Jeremy Riggs’ blog, Jezzers Jaw Jabberings, is subtitled "Pointless blatherings on anything and nothing — mainly nothing". Yet as a fellow London cyclist I find that his cycling posts — especially this one — are particularly erudite and so I thought I’d subject him to the same terrible 10 questions I’ve asked other cycling bloggers over the past six weeks or so…
How long have you been commuting by bicycle, and what made you decide to do
only just returned to
commuting by bike in the New Year. I’d wanted to give it a go for
ages but decided to start when the company I work for joined the
Government-backed Cycle-To-Work scheme. I used to ride to work when
living in Montserrat
in the Caribbean some years ago. Then I needed a mountain bike for the
as many of the roads were pretty rough and ready and steep. I still
my mountain bike and before signing up for the new bike made sure I
up the worst hills on the way to work.
One of the other incentives for
getting back on a bike was searching through the blogosphere and noticing how
many other people do it on a regular basis.
Can you give a brief description of your route? (ie. distance, terrain,
traffic conditions etc)
My journey is roughly 12 miles (if I
don’t get lost) and is all on road. There is a fair bit of traffic
throughout the journey, although mostly slow-moving building up when I go
through Peckham/Camberwell and also near London Bridge. I did use a cycle-track from Dulwich
through to Denmark Hill but have found an easier and quicker route.
What’s the best thing about commuting by bicycle?
The knowledge that whatever the
conditions and whatever the traffic then I will pretty well always take the
same time in; the adrenaline rush when you kick into a decent speed; the wind
in your hair; the sense of achievement; the inch off of my waist; no more being
squashed into a train; no more buying train tickets.
And the worst?
Restricts the after work social life
a little –- though reducing the alcohol intake is no bad thing. Also
the ribbing from some colleagues about my ‘tights.’
What sort of bike do you ride?
I plumped for a hybrid –- a Genesis
Day 02 (2007) –- straight handlebars, 27 gears, light as a feather,
Shimano everything, and a few bits of Carbon-fibre here and there. She’s
What’s your favourite piece of cycling
I got a HelmetCam – a self-contained
waterproof videocamera that is attached to my handlebars and just looks like a front
light. It’s made by Oregon Scientific –- ATC2K. I mean to record each
journey and save it if there is any incident, although I normally forget to switch
it on! The batteries only last about 90 minutes and I haven’t bought a big
enough media card to record a whole journey.
Helmet or no helmet?
I wear a helmet but must admit that I
don’t think it will be the slightest bit of help if involved in any
serious accident; I would suggest that most people should wear one if
only to encourage kids to wear them. Surely technology will change and
then they will be more effective and those who have been used to wearing them
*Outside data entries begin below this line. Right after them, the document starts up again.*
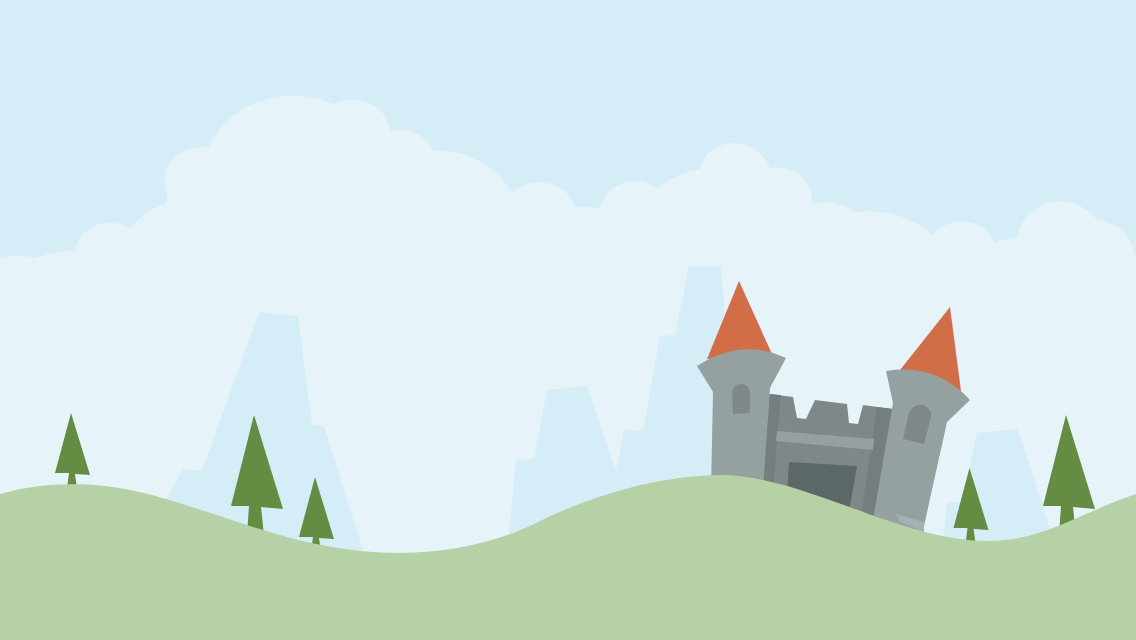
<!DOCTYPE html>
<html lang="en">
<head>
<meta charset="utf-8">
<title>Castle on the hills</title>
<style>
:root {
  --sky: #d5edf7;
  --cloud: #e6f3f9;
  --hill: #b7d1a6;
  --tree: #648c43;
  --roof: #d26e47;
  --stone: #95a1a1;
  --wall: #7e8888;
  --wall-shade: #747e7e;
  --gate: #5c6868;
  --stone-light: #a5b0b2;
}
html, body { margin: 0; height: 100%; overflow: hidden; background: var(--sky); }
.scene { display: block; width: 1136px; height: 640px; }
.sky, .mountains { fill: var(--sky); }
.clouds { fill: var(--cloud); }
.hill { fill: var(--hill); }
.trees { fill: var(--tree); }
.roof { fill: var(--roof); }
.tower, .ledge { fill: var(--stone); }
.wall, .window { fill: var(--wall); }
.shade { fill: var(--wall-shade); }
.gate { fill: var(--gate); }
.footing { fill: var(--stone-light); }
</style>
</head>
<body>
<svg class="scene" viewBox="0 0 1136 640" role="img" aria-label="A grey castle with orange roofs on rolling green hills under a cloudy sky">
  <defs>
    <path id="large-tree" d="M254 415L283 509L261 507L264 535H247L249 506L231 506Z"/>
    <path id="small-tree" d="M315 477L334 539L319 538L321 552H311L313 537L299 537Z"/>
  </defs>

  <rect class="sky" width="1136" height="640"/>

  <path class="clouds" d="M0 258Q17 253 34 258Q54 251 75 251C80 223 114 216 130 229Q145 210 166 203L167 194C157 167 178 144 209 147C231 100 286 85 334 104C357 93 387 104 390 131C407 126 426 134 433 151C465 149 494 164 512 192C535 174 566 181 575 207Q588 206 600 208C606 182 637 174 658 188Q677 173 700 169C709 135 757 135 770 168C795 164 814 181 812 205Q833 197 855 212C884 209 911 216 932 235C954 213 986 219 995 243Q1005 238 1017 238C1023 200 1072 187 1097 220C1119 222 1134 239 1136 260V640H0Z"/>

  <g class="mountains">
    <path d="M160 511L183 469L202 471L259 312L298 316L312 425L324 426L366 560H160Z"/>
    <path d="M508 545L516 460L534 459L547 390L587 386L616 472L624 430L643 431L660 336L675 335L689 266H721L740 500L620 545Z"/>
    <path d="M943 545L947 503L962 502L977 433L1018 429L1052 535V550Z"/>
  </g>

  <g class="castle">
    <path class="wall" d="M769 394L793 397L797 418L806 419L815 400L847 404L849 423L858 424L863 405L893 409L878 520L762 490Z"/>
    <path class="shade" d="M770 394L781 395L773 490H762ZM877 407L893 409L876 520L862 510Z"/>
    <path class="ledge" d="M777 431L874 439L873 450L776 441Z"/>
    <path class="gate" d="M789 462L857 466L849 512L787 495Z"/>

    <g class="left-tower">
      <path class="roof" d="M739 281L772 354Q739 358 707 359Z"/>
      <path class="tower" d="M697 366Q742 337 786 358L770 388L763 490H711L713 392Z"/>
      <path class="window" d="M733 414L732 393C733 381 750 381 750 393V413Z"/>
    </g>

    <g class="right-tower">
      <path class="roof" d="M950 307L961 391Q930 382 900 370Z"/>
      <path class="tower" d="M886 371Q936 363 970 400L947 422L922 535L873 520L893 403Z"/>
      <path class="window" d="M903 439L909 413C914 400 933 404 931 417L924 444Z"/>
      <path class="footing" d="M896 514L924 522V532L900 522Z"/>
    </g>
  </g>

  <g class="trees">
    <use href="#small-tree" x="-244" y="-64"/>
    <use href="#large-tree"/>
    <use href="#small-tree"/>
    <use href="#small-tree" x="654.5" y="-9"/>
    <use href="#large-tree" x="812"/>
  </g>

  <path class="hill" d="M0 494C45 481 95 482 135 491C220 510 295 553 400 553C455 553 503 540 540 521C595 494 664 475 720 475C803 475 900 541 988 541C1044 541 1079 513 1136 494V640H0Z"/>
</svg>
</body>
</html>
Cycle lane or no cycle lane?
I think that there should be more
cycle-lanes but I also believe that cyclists should not be pushed off the roads –-
we should have equal rights to motorised vehicles.
Are you a member of any cycling organisations/clubs? If so, which ones?
I’ve joined the LCC and may
join a local club if I start to ride more at the weekend. Although not an
organisation in any sense of the word, I have thought about attending the
Critical Mass on the last Friday of every month on the South Bank –-
mainly for the camaraderie and that I think cyclist don’t get a good deal
from the general public, government etc..
What would you say to convince someone who is considering commuting by
bicycle to get on board their bike?
Just get on the saddle and give it a go.
You’ll be really tired for the first week or so but you’ll be
liberated from the daily bus or train commute, you’ll sleep better and
know that you are having a positive impact –- the carbon footprint of a
bicycle must be very small. The traffic will be better than you imagine; most
drivers do give you a good berth and are considerate
Jeremy Riggs claims not to have got over the
shock of turning 40 (a few years ago) but is not letting age stop him from doing
anything. He works in IT and has lived near Croydon, in Greater London, for the past 10 years.
Before that he lived in Montserrat for about four years where the most dangerous
traffic encountered were the cows tied up by chains which stretched across the roads.
He once took part in an International Mountain Bike challenge and came second to
last out of a field of about 60 persons (the last was 12 year-old lad from Puerto Rico). His blog is at www.jeremyriggs.com